21 June 2002
Britain secured immunity from prosecution in the International Criminal Court for its troops in Afghanistan, while criticising the United States for its refusal to accept the tribunal.
President George Bush's opposition to the court has provoked sharp disagreements with his Nato and United Nations allies, all of whom have signed up to the body, intended as the world's first permanent war crimes tribunal. Last week, Britain and France said they would oppose a draft American resolution to the United Nations Security Council seeking judicial immunity for UN-mandated military missions. The US said that failure to adopt the measure could lead to it withdrawing its troops from UN missions.
However, before committing its troops to Afghanistan, Britain obtained a guarantee from the interim government that British and Allied troops with the International Security Assistance Force (ISAF) would not face trial before international tribunals for offences under international law.
American officials said the deal illustrated the double standards of Britain and itsallies. One said: "It is hypocritical of them to claim that we are somehow blocking justice when they seem to have the same reservations about international tribunals."
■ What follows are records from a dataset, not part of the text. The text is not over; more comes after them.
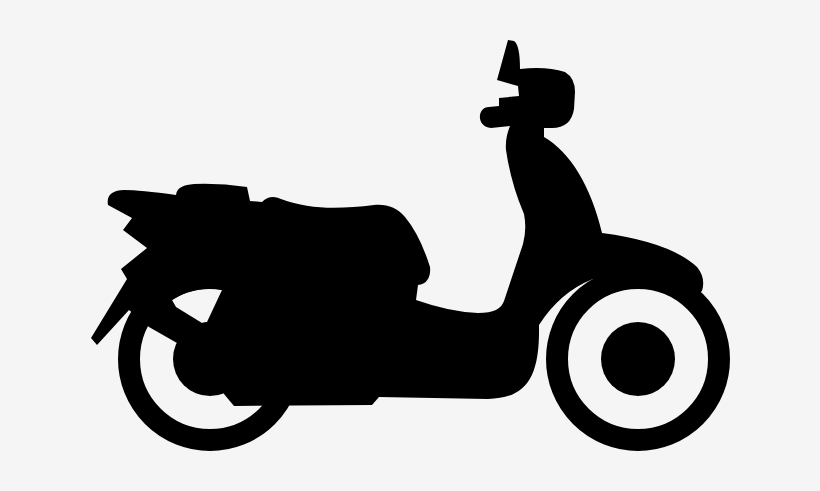
<!DOCTYPE html>
<html lang="en">
<head>
<meta charset="utf-8">
<title>Scooter silhouette</title>
<style>
  :root { --paper: #f5f5f5; --ink: #000; }
  html, body { margin: 0; background: var(--paper); }
  body { width: 820px; height: 491px; overflow: hidden; }
  svg { display: block; }
  .scooter { fill: var(--ink); }
  .tyre { fill: none; stroke: var(--ink); stroke-width: 22; }
</style>
</head>
<body>
<svg width="820" height="491" viewBox="0 0 820 491" role="img" aria-label="Silhouette of a motor scooter">
  <defs>
    <g id="wheel">
      <circle class="tyre" r="81"/>
      <circle r="37"/>
    </g>
  </defs>
  <g class="scooter">
    <use href="#wheel" x="210" y="359"/>
    <use href="#wheel" x="638" y="359"/>
    <path id="body" fill-rule="evenodd" d="M108 205 C106 195 113 190 124 190 Q140 190 176 195 C177 187 184 185 194 184 Q220 183 247 187 L250 201 L262 202 Q270 194 281 199 C310 210 340 209 374 205 C388 204 397 208 405 217 Q420 235 430 267 C431 277 427 284 418 285 L416 300 Q450 312 478 313 C494 313 501 309 504 301 L523 244 Q527 229 524 214 Q511 184 506 150 Q505 138 510 126 L491 128 C476 127 477 107 489 107 L499 106 L499 98 L519 96 L518 86 L497 80 L508 40 L514 41 Q520 45 520 69 Q546 66 565 72 Q575 78 575 92 L574 109 Q571 128 552 128 L544 128 L544 137 C570 152 591 186 602 233 Q670 242 697 267 Q706 278 702 291 L690 300 L638 278 L593 279 Q560 292 539 325 C540 378 526 398 488 399 L379 397 L372 405 L234 406 L224 394 L210 359 L177 343 L149 327 L129 310 L97 345 L91 338 L127 279 L121 269 L147 248 L123 230 L132 218 Z M172 300 A70 70 0 0 1 222 290 L207 322 L202 323 L176 307 Z"/>
  </g>
</svg>
</body>
</html>
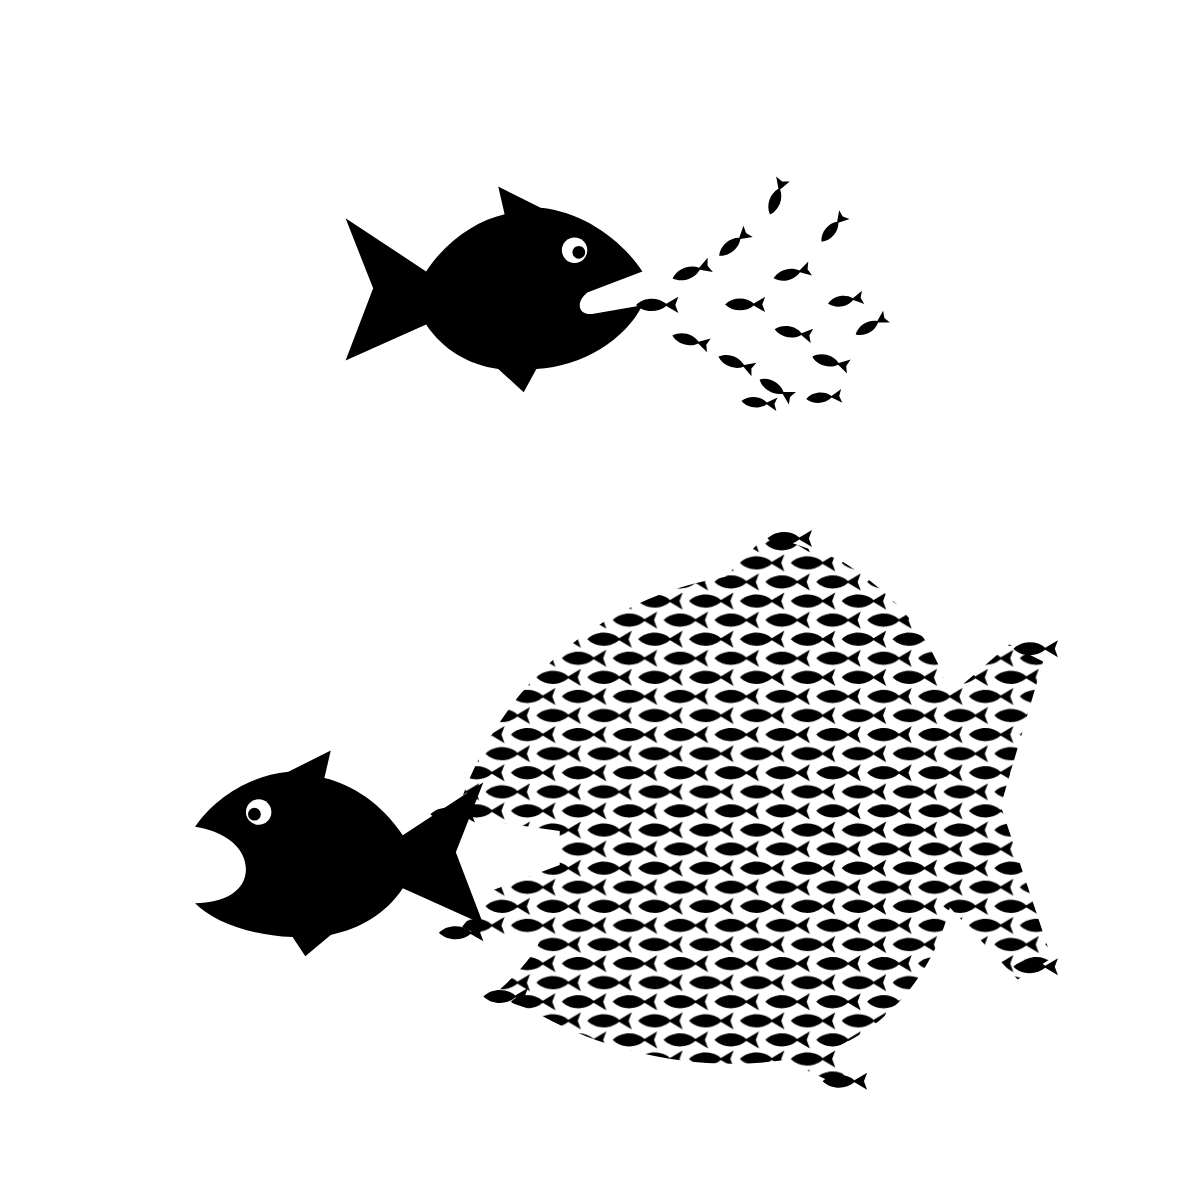
<!DOCTYPE html>
<html lang="en">
<head>
<meta charset="utf-8">
<title>Strength in Numbers</title>
<link rel="stylesheet" href="https://fonts.googleapis.com/css2?family=Inter&display=swap">
<style>
  :root {
    --paper: #ffffff;
    --ink: #000000;
    --eye: #ffffff;
  }
  html, body {
    margin: 0;
    padding: 0;
    width: 1200px;
    height: 1200px;
    overflow: hidden;
    background: var(--paper);
    font-family: "Inter", sans-serif;
  }
  .poster {
    display: block;
    width: 1200px;
    height: 1200px;
    background: var(--paper);
  }
  .ink { fill: var(--ink); }
  .eye-white { fill: var(--eye); }
</style>
</head>
<body>
<svg class="poster" viewBox="0 0 566 566" xmlns="http://www.w3.org/2000/svg" role="img" aria-label="A big fish chasing small fish, and a school of small fish shaped like a bigger fish chasing the big fish">
  <defs>
    <g id="minnow" class="ink">
      <path d="M0,4 C4,0 11,0 15,3.5 L21,0 L19.5,4 L21,8 L15,4.5 C11,8 4,8 0,4 Z"/>
    </g>
    <pattern id="school-pattern" width="24" height="18" patternUnits="userSpaceOnUse">
      <use href="#minnow" x="1" y="0.5"/>
      <use href="#minnow" x="13" y="9.5"/>
      <use href="#minnow" x="-11" y="9.5"/>
    </pattern>
    <g id="predator">
      <path class="ink" d="M0,15 L38,40 C48,25 62,16 75,13 L72,0 L92,10 C112,12 130,25 140,40 L114,50 C108,55 110,61 117,60 L140,56 C132,72 112,85 90,86 L84,97 L72,86 C58,84 46,77 38,65 L0,82 L13,48 Z"/>
    </g>
  </defs>

  <!-- Top: big fish hunting -->
  <g class="hunter" transform="translate(163,88)">
    <use href="#predator"/>
    <circle class="eye-white" cx="108" cy="30" r="6"/>
    <circle class="ink" cx="110" cy="31" r="3"/>
    <path class="ink" d="M100,21 L116,26 L116,23 L101,18 Z"/>
  </g>

  <g class="fleeing-minnows">
    <use href="#minnow" transform="translate(300,140) scale(0.95)"/>
    <use href="#minnow" transform="translate(316,128) rotate(-20) scale(0.9)"/>
    <use href="#minnow" transform="translate(318,155) rotate(15) scale(0.85)"/>
    <use href="#minnow" transform="translate(337,118) rotate(-40) scale(0.85)"/>
    <use href="#minnow" transform="translate(342,140) scale(0.9)"/>
    <use href="#minnow" transform="translate(340,165) rotate(20) scale(0.85)"/>
    <use href="#minnow" transform="translate(360,100) rotate(-70) scale(0.85)"/>
    <use href="#minnow" transform="translate(364,128) rotate(-15) scale(0.85)"/>
    <use href="#minnow" transform="translate(366,152) rotate(10) scale(0.85)"/>
    <use href="#minnow" transform="translate(360,176) rotate(30) scale(0.85)"/>
    <use href="#minnow" transform="translate(385,112) rotate(-50) scale(0.8)"/>
    <use href="#minnow" transform="translate(390,140) rotate(-10) scale(0.8)"/>
    <use href="#minnow" transform="translate(384,165) rotate(15) scale(0.85)"/>
    <use href="#minnow" transform="translate(350,186) rotate(5) scale(0.8)"/>
    <use href="#minnow" transform="translate(380,185) rotate(-5) scale(0.8)"/>
    <use href="#minnow" transform="translate(402,155) rotate(-30) scale(0.8)"/>
  </g>

  <!-- Bottom: big fish fleeing the school -->
  <g class="fleeing-fish" transform="translate(228,354) scale(-1,1)">
    <path class="ink" d="M0,15 L38,40 C48,25 62,16 75,13 L72,0 L92,10 C112,12 128,24 136,36 C122,38 112,46 112,56 C112,66 122,72 136,72 C128,80 112,87 90,88 L84,97 L72,87 C58,84 46,77 38,65 L0,82 L13,48 Z"/>
    <circle class="eye-white" cx="106" cy="29" r="6"/>
    <circle class="ink" cx="108" cy="30" r="3"/>
    <path class="ink" d="M97,19 L112,17 L112,20 L98,22 Z"/>
  </g>

  <g class="united-school">
    <path fill="url(#school-pattern)" d="M215,385 C235,320 285,282 342,272 L362,252 L396,264 C422,280 440,300 448,328 L476,304 L492,312 L472,380 L496,452 L480,462 L448,428 C440,460 418,484 394,494 L400,514 L370,500 C328,506 284,496 250,476 L232,470 C246,458 254,448 256,440 L214,442 L232,420 L264,408 L264,392 Z"/>
    <use href="#minnow" x="203" y="380"/>
    <use href="#minnow" x="207" y="436"/>
    <use href="#minnow" x="228" y="466"/>
    <use href="#minnow" x="362" y="250"/>
    <use href="#minnow" x="478" y="302"/>
    <use href="#minnow" x="478" y="452"/>
    <use href="#minnow" x="388" y="506"/>
  </g>
</svg>
</body>
</html>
British diplomatic sources said the immunity deal had been made because the force was under overall US command and because of the turbulent situation in Afghanistan. But American sources said the ISAF was British-led and the deal was a British and European initiative.The Ministry of Defence said the aim was to ensure British soldiers were under British jurisdiction.